DATA FOR THE TASK >>
::::::
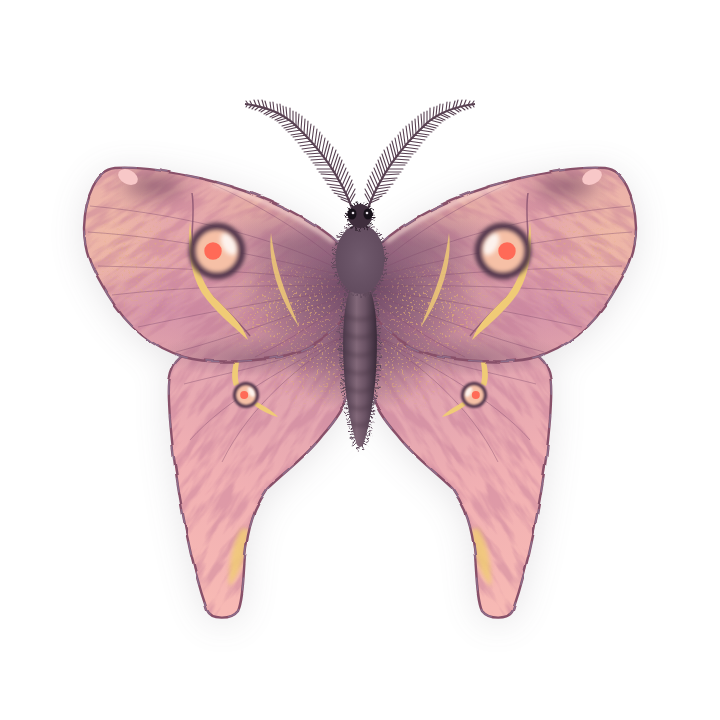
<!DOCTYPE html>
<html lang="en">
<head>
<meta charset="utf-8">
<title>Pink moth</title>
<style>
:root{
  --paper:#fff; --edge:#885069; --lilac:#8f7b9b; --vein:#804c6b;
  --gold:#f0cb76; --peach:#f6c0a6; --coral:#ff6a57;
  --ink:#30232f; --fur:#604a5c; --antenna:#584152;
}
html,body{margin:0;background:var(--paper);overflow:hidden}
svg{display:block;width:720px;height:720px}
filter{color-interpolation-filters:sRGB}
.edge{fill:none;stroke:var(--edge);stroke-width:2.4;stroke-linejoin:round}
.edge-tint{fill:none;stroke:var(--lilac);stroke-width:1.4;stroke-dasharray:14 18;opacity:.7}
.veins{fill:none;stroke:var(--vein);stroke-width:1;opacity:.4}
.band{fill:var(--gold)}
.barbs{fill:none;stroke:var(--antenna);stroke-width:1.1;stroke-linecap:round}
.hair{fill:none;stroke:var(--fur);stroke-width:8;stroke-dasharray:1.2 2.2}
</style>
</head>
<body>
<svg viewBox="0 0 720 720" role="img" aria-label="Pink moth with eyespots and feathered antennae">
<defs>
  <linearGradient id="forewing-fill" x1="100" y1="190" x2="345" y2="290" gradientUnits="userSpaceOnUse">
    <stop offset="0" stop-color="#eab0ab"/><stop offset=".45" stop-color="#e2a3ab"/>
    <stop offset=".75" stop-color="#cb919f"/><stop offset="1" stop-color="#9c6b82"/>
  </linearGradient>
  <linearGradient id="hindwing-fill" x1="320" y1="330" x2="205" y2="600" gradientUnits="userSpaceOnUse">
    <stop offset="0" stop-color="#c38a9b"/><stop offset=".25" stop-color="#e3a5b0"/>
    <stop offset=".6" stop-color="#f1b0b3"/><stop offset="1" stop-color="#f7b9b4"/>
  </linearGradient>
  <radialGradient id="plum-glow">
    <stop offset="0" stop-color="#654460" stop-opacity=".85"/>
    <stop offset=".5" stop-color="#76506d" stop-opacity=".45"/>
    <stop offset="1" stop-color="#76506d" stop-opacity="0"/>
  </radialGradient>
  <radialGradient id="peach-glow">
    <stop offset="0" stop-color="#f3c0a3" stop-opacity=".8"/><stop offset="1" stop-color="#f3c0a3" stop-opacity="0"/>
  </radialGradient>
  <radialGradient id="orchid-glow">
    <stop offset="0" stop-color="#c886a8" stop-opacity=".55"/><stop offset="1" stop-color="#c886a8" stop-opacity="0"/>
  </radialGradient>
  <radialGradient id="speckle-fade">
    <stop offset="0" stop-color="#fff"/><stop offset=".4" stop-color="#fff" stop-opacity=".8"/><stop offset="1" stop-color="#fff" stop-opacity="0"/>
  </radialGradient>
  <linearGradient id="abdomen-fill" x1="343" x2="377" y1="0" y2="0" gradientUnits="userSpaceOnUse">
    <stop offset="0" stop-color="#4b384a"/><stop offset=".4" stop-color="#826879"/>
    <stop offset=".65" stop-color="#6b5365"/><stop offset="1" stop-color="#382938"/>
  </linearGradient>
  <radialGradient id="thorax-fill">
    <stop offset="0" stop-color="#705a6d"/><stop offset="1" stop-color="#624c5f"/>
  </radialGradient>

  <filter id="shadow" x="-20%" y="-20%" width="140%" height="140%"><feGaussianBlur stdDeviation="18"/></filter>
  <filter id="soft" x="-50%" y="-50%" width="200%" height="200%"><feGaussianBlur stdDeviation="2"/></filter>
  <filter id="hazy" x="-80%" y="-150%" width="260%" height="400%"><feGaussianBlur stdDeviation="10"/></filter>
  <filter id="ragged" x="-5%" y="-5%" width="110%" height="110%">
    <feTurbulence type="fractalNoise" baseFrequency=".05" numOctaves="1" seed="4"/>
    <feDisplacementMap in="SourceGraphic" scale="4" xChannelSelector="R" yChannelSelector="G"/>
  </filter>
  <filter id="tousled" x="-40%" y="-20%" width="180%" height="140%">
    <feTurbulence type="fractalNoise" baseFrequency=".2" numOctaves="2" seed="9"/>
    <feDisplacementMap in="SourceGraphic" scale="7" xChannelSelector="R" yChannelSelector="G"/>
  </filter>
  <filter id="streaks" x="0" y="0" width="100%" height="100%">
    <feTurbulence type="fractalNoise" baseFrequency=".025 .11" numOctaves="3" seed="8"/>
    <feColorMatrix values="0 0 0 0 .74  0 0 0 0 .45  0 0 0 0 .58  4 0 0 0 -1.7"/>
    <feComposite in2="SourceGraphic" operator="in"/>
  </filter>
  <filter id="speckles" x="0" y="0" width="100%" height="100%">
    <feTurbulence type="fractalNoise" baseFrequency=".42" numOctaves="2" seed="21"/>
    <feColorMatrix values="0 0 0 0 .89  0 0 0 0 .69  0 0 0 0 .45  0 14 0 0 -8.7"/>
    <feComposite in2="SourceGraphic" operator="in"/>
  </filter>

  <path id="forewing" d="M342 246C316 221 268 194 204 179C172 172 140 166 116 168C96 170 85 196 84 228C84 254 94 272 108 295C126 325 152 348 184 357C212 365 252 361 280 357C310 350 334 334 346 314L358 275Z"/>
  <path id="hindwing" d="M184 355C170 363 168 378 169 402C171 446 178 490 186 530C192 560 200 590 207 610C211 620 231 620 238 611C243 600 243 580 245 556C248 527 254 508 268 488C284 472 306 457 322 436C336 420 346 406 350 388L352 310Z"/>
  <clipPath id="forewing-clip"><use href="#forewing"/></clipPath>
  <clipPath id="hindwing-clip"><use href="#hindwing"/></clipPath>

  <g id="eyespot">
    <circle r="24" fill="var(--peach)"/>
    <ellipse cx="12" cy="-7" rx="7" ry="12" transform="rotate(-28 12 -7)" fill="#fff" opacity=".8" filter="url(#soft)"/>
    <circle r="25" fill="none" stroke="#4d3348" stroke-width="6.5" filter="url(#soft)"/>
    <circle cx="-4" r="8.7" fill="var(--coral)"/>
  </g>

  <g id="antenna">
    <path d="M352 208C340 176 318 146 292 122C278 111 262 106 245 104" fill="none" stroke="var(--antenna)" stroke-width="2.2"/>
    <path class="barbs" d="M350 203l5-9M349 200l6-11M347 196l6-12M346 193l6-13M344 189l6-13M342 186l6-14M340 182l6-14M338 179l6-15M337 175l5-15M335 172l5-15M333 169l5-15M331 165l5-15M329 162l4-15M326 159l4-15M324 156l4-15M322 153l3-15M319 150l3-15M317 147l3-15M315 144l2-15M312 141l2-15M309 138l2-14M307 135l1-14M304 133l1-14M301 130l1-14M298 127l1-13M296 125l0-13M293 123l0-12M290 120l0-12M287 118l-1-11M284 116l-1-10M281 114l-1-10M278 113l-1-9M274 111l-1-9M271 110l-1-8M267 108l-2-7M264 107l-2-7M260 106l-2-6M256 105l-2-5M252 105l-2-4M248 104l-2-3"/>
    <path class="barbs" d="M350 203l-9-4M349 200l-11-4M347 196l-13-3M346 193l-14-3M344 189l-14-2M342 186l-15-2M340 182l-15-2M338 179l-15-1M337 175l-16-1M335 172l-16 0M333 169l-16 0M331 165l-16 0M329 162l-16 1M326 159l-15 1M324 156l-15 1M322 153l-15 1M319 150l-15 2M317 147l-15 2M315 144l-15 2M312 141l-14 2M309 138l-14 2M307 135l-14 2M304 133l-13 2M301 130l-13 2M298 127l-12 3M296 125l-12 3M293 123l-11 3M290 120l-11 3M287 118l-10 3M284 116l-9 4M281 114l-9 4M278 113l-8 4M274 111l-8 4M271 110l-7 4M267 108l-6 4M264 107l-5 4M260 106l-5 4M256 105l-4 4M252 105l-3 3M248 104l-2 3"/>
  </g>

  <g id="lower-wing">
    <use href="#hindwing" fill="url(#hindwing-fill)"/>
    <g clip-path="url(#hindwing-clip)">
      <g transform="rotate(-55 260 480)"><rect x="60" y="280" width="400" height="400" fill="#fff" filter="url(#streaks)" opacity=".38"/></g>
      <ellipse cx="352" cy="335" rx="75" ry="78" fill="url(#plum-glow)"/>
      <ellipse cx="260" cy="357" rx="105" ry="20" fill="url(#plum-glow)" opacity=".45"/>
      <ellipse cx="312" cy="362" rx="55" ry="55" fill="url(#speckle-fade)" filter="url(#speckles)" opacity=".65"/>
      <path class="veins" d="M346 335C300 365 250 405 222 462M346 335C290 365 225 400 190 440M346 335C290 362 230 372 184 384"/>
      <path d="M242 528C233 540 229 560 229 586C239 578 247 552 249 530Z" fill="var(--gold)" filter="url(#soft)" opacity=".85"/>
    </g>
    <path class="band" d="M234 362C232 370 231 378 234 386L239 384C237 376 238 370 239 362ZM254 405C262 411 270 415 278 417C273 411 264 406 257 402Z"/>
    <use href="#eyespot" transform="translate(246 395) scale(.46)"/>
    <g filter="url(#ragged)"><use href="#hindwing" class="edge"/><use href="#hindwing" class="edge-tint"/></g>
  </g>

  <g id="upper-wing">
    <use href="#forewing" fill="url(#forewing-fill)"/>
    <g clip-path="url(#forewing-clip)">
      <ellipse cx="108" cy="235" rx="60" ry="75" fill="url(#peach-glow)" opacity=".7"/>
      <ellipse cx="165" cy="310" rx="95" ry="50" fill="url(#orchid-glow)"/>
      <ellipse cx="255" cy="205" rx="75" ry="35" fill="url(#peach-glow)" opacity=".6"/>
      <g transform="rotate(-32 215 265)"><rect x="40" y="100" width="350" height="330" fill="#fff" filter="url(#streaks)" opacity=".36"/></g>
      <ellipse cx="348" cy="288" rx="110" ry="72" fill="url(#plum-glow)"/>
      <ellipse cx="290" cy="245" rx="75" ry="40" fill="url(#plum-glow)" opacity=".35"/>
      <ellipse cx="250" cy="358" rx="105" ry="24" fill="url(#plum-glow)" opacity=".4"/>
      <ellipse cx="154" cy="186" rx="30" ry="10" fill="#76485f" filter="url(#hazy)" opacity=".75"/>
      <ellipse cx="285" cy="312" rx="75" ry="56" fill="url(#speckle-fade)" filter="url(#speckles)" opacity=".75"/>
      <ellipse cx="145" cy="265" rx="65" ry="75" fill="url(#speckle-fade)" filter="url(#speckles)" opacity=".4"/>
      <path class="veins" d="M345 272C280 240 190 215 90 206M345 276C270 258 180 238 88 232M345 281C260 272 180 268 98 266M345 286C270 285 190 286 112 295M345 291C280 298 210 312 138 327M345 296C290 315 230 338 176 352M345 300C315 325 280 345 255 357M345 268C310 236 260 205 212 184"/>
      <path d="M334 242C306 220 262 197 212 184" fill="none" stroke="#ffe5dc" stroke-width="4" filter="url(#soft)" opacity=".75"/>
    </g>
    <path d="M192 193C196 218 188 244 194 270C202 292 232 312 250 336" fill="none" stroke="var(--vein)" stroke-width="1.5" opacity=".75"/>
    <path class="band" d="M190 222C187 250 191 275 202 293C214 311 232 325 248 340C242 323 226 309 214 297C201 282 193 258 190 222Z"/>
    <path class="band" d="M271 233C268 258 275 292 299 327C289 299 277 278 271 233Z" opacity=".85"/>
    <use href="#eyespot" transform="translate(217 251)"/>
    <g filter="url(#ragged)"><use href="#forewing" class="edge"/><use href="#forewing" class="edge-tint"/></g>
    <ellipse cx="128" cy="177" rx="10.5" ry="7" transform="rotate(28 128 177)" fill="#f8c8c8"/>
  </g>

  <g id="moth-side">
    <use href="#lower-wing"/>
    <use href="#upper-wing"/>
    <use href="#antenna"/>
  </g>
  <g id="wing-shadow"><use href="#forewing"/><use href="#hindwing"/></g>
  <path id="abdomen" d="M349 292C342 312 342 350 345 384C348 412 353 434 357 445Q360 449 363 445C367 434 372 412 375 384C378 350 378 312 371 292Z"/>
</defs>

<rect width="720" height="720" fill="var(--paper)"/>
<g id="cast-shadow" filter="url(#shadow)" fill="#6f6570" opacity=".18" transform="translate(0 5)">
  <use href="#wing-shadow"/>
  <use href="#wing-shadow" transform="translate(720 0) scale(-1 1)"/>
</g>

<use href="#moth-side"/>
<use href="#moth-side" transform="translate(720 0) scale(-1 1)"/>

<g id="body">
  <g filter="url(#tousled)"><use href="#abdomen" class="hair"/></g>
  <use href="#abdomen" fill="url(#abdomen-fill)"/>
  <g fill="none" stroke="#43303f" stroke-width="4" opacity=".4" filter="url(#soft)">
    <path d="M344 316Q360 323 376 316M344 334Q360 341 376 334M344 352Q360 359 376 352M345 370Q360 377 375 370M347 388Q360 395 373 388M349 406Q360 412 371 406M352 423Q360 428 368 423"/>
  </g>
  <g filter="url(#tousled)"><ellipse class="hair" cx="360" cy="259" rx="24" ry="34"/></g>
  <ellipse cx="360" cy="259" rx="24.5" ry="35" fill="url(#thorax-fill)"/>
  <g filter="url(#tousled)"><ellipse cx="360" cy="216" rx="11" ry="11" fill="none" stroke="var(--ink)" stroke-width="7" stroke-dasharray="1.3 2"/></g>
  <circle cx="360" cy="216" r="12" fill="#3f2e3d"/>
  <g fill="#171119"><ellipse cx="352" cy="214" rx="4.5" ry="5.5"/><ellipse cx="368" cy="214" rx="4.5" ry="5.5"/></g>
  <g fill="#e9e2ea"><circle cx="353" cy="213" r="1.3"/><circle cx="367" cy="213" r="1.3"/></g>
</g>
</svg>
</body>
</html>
::::::
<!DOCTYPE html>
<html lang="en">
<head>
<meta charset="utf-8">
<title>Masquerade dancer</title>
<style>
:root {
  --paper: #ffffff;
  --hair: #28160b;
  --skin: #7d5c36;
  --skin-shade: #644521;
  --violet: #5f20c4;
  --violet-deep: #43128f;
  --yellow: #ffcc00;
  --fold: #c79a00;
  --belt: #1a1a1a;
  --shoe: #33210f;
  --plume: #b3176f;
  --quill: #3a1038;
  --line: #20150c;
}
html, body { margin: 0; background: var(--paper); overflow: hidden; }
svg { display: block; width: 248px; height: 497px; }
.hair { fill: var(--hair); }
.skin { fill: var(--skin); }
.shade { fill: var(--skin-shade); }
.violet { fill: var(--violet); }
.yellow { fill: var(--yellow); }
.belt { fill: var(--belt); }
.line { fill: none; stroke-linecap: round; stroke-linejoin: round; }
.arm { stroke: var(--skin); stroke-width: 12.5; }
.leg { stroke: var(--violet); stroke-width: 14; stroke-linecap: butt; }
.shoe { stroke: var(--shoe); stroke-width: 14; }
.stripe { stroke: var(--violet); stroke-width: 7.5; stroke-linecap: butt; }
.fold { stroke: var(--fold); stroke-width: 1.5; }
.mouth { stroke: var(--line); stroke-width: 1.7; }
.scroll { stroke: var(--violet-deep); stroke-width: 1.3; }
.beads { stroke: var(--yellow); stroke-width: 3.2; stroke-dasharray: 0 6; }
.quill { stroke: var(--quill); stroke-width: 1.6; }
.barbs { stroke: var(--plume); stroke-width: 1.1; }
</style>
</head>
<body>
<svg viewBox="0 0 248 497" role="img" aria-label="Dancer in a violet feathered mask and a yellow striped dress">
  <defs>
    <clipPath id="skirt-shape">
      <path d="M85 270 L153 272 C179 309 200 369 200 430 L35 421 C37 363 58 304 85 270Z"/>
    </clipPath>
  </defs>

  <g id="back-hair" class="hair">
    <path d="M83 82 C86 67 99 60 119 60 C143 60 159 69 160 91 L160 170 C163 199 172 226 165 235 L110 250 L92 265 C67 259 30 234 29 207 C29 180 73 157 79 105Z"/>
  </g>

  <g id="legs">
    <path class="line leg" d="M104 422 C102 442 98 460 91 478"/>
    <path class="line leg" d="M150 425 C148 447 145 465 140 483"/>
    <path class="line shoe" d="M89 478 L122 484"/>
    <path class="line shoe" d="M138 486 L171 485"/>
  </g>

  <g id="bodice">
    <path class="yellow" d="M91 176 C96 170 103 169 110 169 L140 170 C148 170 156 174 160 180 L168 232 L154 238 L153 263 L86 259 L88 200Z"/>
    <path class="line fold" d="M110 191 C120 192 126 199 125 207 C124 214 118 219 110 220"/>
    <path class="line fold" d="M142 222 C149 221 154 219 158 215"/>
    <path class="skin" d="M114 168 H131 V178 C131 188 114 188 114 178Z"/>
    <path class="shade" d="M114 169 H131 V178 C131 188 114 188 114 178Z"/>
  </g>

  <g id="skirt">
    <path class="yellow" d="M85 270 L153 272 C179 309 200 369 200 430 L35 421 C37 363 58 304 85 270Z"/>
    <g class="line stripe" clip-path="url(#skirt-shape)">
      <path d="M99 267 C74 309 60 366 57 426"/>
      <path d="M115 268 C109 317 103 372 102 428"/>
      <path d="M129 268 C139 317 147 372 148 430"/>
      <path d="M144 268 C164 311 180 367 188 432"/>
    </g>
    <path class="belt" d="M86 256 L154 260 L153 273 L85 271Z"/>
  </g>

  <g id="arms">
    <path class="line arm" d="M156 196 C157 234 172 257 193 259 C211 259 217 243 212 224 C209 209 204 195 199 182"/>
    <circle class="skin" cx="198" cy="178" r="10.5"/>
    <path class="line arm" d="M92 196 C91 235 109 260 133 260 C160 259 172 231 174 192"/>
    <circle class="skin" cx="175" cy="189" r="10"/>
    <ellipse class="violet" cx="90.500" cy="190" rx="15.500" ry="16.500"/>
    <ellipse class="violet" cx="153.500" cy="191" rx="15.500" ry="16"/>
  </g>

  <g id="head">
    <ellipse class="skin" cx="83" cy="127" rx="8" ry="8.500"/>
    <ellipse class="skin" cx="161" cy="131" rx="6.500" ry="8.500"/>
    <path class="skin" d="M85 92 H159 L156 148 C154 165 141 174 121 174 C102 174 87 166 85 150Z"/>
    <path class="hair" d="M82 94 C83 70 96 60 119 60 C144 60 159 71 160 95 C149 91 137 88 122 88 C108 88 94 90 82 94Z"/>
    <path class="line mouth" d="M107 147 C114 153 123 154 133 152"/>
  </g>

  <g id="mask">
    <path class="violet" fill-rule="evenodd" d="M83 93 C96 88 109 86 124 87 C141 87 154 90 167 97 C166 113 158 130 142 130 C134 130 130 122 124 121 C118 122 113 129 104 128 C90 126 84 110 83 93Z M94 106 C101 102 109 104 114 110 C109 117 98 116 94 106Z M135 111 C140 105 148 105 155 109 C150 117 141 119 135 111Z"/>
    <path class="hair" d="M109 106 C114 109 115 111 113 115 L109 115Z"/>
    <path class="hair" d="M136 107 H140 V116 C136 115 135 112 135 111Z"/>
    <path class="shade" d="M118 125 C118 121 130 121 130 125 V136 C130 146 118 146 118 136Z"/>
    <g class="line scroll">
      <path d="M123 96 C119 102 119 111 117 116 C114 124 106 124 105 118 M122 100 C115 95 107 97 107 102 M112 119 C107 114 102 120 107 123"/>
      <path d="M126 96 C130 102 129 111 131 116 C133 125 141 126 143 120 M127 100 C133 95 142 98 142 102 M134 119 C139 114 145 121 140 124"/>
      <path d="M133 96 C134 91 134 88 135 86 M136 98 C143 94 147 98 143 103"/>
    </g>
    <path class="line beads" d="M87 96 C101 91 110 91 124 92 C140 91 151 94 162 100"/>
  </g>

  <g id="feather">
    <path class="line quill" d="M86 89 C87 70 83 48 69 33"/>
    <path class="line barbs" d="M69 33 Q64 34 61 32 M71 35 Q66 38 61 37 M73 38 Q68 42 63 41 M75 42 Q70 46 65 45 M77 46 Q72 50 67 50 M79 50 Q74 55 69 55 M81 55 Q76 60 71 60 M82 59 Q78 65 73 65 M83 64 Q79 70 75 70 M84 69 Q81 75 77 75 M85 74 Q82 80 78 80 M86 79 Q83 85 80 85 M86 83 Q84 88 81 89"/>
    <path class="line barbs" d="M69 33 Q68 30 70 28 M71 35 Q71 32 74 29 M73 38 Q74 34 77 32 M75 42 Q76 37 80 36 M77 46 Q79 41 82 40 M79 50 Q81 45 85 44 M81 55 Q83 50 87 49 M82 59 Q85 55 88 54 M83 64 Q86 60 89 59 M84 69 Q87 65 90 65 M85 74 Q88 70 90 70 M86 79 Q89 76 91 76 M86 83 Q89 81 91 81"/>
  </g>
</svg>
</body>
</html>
::::::
PROBLEM STATEMENT >>
Please say how many lines in the entries hold the string "forewing". Give only the number.

ANSWER SECTION >>
7